▶ _Work to be completed_
Below are the records; copy each line in which "body" can be found.

Source data:
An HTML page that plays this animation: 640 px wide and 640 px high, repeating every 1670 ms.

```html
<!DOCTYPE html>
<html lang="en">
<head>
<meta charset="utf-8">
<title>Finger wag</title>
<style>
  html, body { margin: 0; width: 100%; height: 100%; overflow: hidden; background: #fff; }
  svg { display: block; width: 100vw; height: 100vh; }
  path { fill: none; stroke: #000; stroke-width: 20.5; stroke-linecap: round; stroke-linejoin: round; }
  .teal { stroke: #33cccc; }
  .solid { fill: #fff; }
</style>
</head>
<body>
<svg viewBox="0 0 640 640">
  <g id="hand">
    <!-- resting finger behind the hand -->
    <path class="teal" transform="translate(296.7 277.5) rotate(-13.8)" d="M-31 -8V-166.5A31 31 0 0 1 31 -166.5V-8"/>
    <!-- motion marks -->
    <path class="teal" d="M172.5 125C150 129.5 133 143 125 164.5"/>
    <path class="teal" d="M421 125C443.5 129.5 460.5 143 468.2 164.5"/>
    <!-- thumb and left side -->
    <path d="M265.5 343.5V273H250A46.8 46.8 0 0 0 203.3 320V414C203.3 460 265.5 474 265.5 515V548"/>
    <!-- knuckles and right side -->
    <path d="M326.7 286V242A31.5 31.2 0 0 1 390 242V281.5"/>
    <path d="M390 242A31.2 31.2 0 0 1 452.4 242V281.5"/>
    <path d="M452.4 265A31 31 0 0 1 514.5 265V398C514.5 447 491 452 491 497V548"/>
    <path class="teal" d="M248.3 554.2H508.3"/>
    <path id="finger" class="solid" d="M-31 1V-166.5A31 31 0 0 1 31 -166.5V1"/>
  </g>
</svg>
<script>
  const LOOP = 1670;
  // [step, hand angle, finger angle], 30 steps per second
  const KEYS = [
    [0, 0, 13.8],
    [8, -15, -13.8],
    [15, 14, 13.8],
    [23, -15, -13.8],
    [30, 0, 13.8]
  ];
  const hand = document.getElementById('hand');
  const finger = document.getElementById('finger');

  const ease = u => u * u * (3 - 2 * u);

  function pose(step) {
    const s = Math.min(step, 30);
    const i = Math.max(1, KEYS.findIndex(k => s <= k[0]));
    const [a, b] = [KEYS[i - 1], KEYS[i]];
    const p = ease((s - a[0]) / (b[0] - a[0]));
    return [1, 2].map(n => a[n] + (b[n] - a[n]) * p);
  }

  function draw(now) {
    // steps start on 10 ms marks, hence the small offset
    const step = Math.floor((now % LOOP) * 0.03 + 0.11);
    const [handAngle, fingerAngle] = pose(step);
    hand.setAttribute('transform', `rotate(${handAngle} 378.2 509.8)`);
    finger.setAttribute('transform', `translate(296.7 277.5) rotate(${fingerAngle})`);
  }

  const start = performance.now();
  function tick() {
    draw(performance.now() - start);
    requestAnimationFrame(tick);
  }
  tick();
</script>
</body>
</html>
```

▶ _Result of this exercise_
  html, body { margin: 0; width: 100%; height: 100%; overflow: hidden; background: #fff; }
<body>
</body>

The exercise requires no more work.